Did you know there is significant research showing that increased time in nature benefits human health and well-being? Living in greener environments is often associated with higher levels of physical activity and lower levels of instances of chronic disease. In addition to research that demonstrates the physical health benefits of nature exposure, there is emerging evidence that green recreational spaces also have a positive influence on the mental, emotional and behavioral health of children.
Despite the number of potential health benefits of exposure to nature and green spaces, many children spend little to no time outside. One reason in cities like Philadelphia is that parks in urban areas are not always accessible, leaving many underutilized. Additionally, most pediatricians in our city don’t live in the same neighborhoods as their patients and are not equipped with the resources to give specific, local and personal counseling to patient families. That is, not until the launch of NaturePHL.
NaturePHL Provides Rx for Nature
NaturePHL is a cross-sector program that aims to improve the health and well-being of Philadelphia’s children and families through increased outdoor activity in local parks and green spaces. We bring together Children’s Hospital of Philadelphia (CHOP) primary care physicians, environmental educators, public health advocates, parks and recreation leaders, and other Philadelphian community leaders in order to connect families with healthy outdoor play in their neighborhoods through education about health benefits, incentives and resources. NaturePHL’s goal aligns with that of CHOP’s: achieving the best possible health outcome for every child.
The idea of having doctors provide counseling and prescriptions for being outdoors is not new—there are more than 80 programs across the U.S. that engage health care professionals and social workers in talking with individuals about the health benefits associated with time outdoors. In fact, just a few months ago, the President of the American Academy of Pediatrics , Dr. Kyle Yusado, wrote into his priorities for 2019 the need to connect children and families with nature.
The need is there and the providers are making it a priority, but the question all of these nature prescription programs are trying to answer is: How do we motivate providers to deliver counseling messages as well as ensure that the patients receiving the prescription are effectively changing their behavior?
Nature Navigators: Bridging Physicians, Families and Time Outdoors
NaturePHL is recognized by its peers as one of the most successful clinical outdoor activity prescription programs because of how our program is answering this question. In order to motivate providers to counsel patients and to fulfill our aim of changing health behaviors by getting patient families outside, we created the position of the Nature Navigator.
The Nature Navigator is a research-driven position based on the Managed Problem Solving (MAPS) tool that research has shown to be an effective intervention for HIV medication adherence. Dr. Robert Gross, an associate professor in the University of Pennsylvania’s School of Medicine, developed and tested this tool, which involves five basic steps: 1) defining the problem; 2) generating alternative solutions to each problem via brainstorming; 3) decision making regarding a plan of action; 4) implementation of the plan; and 5) assessing the implementation and effectiveness of the original plan and modifying it based on accumulated data.
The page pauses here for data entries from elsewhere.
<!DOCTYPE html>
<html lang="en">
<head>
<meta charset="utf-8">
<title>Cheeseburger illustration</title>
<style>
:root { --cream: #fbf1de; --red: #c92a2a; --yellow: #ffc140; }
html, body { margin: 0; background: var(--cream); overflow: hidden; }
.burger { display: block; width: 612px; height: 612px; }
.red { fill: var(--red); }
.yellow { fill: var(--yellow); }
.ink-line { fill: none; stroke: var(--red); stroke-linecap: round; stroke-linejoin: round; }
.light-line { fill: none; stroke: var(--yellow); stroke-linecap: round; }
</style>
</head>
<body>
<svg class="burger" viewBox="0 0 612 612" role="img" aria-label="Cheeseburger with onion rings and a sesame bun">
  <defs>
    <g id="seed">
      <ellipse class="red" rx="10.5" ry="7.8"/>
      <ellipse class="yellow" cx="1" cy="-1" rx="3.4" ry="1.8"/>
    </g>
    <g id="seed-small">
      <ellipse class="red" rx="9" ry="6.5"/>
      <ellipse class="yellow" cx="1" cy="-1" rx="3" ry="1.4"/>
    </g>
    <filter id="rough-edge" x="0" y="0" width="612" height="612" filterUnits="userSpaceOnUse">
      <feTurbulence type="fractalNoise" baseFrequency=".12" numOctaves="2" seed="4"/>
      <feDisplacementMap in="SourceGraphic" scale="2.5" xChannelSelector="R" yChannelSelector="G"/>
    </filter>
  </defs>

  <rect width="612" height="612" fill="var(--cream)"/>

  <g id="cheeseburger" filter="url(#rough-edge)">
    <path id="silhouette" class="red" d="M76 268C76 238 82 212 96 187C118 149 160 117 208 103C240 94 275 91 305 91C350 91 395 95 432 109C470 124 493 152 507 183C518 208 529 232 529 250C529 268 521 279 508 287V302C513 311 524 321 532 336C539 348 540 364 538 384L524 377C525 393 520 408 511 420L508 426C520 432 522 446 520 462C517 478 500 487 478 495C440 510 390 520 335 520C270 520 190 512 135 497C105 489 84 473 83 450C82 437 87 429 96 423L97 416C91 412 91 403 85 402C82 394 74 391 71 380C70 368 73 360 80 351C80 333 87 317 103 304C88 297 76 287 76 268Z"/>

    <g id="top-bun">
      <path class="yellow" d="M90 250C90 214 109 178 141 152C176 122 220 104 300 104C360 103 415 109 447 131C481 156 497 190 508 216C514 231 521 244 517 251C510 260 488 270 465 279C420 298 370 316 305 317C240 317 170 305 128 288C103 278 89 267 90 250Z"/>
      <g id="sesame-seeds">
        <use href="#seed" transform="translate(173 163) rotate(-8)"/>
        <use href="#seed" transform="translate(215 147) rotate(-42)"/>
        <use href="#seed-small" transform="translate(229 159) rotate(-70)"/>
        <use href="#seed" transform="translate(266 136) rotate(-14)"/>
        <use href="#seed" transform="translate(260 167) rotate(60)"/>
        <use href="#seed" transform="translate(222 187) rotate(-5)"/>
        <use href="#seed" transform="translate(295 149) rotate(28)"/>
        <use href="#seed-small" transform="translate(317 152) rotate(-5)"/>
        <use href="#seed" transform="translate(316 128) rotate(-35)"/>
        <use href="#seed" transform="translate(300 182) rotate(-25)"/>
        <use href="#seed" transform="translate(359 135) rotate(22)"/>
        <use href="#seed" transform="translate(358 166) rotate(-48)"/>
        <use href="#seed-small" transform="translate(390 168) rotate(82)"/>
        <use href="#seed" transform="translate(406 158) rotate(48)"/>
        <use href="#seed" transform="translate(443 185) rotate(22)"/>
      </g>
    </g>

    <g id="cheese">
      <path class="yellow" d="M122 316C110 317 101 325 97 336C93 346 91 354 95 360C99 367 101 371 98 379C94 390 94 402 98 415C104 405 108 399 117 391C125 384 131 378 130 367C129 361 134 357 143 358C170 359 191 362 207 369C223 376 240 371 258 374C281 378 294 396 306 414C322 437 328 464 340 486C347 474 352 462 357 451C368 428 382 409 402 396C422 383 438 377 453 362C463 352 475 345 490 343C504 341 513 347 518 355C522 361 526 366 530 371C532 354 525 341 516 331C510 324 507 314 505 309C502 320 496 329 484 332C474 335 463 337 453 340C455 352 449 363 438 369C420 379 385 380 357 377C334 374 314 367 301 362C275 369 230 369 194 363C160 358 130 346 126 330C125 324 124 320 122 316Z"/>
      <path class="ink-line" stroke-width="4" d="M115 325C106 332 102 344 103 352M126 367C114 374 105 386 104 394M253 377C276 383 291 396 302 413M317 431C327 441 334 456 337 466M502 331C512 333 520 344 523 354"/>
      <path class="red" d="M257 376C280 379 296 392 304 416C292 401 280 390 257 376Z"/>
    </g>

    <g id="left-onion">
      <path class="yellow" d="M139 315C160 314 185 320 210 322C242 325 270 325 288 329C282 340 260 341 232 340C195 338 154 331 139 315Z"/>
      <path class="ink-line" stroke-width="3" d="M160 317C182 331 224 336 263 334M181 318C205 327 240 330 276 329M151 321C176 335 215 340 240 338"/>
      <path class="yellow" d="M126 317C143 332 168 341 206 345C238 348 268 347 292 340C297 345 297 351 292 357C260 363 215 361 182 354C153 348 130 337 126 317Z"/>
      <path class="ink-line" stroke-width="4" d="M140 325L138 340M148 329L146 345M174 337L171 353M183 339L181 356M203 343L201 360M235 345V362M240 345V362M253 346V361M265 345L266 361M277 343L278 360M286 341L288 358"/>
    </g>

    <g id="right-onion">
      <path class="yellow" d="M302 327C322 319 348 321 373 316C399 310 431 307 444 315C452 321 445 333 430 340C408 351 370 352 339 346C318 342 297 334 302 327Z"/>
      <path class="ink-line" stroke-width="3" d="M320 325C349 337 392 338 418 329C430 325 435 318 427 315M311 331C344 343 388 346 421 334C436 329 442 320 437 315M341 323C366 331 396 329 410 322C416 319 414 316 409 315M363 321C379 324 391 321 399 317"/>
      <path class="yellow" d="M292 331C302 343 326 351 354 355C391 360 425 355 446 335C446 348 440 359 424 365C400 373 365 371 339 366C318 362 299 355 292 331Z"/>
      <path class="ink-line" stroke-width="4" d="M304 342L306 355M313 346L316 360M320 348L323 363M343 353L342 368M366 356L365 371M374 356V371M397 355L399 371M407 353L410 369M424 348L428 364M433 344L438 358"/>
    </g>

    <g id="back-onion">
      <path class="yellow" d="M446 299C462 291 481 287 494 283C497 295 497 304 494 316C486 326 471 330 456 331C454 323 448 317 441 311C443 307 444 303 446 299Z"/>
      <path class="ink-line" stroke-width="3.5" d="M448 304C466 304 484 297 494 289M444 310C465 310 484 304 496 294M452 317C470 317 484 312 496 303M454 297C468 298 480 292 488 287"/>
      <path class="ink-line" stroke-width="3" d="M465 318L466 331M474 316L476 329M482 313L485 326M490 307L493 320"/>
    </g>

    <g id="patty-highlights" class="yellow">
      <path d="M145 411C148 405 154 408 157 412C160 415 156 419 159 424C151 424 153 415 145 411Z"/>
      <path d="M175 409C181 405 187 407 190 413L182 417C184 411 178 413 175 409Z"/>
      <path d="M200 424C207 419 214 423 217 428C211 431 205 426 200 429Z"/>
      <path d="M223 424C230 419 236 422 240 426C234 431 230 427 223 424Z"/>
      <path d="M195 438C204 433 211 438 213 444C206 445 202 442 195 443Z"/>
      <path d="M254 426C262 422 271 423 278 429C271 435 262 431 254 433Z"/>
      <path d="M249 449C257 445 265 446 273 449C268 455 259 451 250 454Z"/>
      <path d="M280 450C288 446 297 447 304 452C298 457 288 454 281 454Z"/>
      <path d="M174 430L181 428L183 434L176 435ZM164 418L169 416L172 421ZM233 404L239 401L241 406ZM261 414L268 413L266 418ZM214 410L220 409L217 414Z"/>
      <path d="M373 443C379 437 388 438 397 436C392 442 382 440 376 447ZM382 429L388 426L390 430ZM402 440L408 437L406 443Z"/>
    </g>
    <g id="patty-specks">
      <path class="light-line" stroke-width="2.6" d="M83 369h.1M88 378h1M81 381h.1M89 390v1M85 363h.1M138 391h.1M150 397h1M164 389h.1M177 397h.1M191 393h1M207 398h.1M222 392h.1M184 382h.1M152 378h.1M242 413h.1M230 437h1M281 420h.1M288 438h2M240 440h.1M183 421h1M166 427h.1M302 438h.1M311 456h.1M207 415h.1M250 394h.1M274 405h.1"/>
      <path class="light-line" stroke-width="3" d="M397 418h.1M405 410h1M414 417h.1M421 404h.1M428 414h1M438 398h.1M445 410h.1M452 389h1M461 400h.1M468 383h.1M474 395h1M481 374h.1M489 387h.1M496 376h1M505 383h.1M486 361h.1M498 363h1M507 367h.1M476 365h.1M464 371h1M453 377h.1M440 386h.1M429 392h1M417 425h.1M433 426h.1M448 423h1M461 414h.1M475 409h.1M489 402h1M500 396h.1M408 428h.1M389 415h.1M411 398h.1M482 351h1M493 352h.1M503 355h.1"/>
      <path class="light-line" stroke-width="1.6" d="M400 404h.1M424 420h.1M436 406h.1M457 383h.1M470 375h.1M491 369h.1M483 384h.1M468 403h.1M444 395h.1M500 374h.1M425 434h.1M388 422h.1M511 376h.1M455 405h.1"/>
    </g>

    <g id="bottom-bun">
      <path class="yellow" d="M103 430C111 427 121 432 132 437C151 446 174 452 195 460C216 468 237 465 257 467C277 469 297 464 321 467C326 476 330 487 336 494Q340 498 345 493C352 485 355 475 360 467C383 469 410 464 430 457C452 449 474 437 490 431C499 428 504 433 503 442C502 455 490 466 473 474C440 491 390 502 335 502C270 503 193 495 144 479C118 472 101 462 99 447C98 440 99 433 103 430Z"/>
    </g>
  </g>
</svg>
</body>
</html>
The Nature Navigator uses the MAPS tool when working with patients to identify their own barriers to spending more time outside and constructing a series of individualized solutions.
To fill this specialized role, we seek individuals with experience mediating between referred families and the health care system: community health workers (CHWs) and social/behavioral health workers. CHWs are unique in their ability to act as culturally competent mediators between providers and members of diverse communities. They can take the time, that physicians often cannot, to ensure that health communication is understood, efficient and sustainable for patient families. CHOP’s CAPP+ program is a great example of the power of CHWs—they are successfully helping families remediate their homes in West Philadelphia to reduce asthma triggers that send children to the hospital.
Employers typically hire CHWs for a variety of reasons, but most pertinent to the park prescription model is that they can help families navigate the healthcare system while also tailoring programs to meet the needs of the individual or community. Additionally, they have been shown to reduce the cost of care, making the role beneficial for both the patient and provider.
NaturePHL Nature Navigators have been making a strong impact on CHOP’s patient population who receive intensive counseling on the benefits of outdoor activity. According to our qualitative evaluation, all of the patients our navigators have worked with for the past two years have reported increases in the amount of time they spend outdoors, their understanding of health benefits associated with outdoor time, and their knowledge of places to go and upcoming outdoor events. In order to make a direct correlation between this increase in knowledge/behavior change and the Nature Navigators, our self-reported surveys ask specifically if the navigators helped with these changes.
This summer, we plan to begin a case-control study with PolicyLab to better understand the impact that Nature Navigators are having on patient families. We hope this study will also continue to show how NaturePHL is succeeding in creating behavior change that improves health outcomes through not only its program and clinical counseling message, but through our unique Nature Navigator role.
Elisa Sarantschin is the program director for NaturePHL.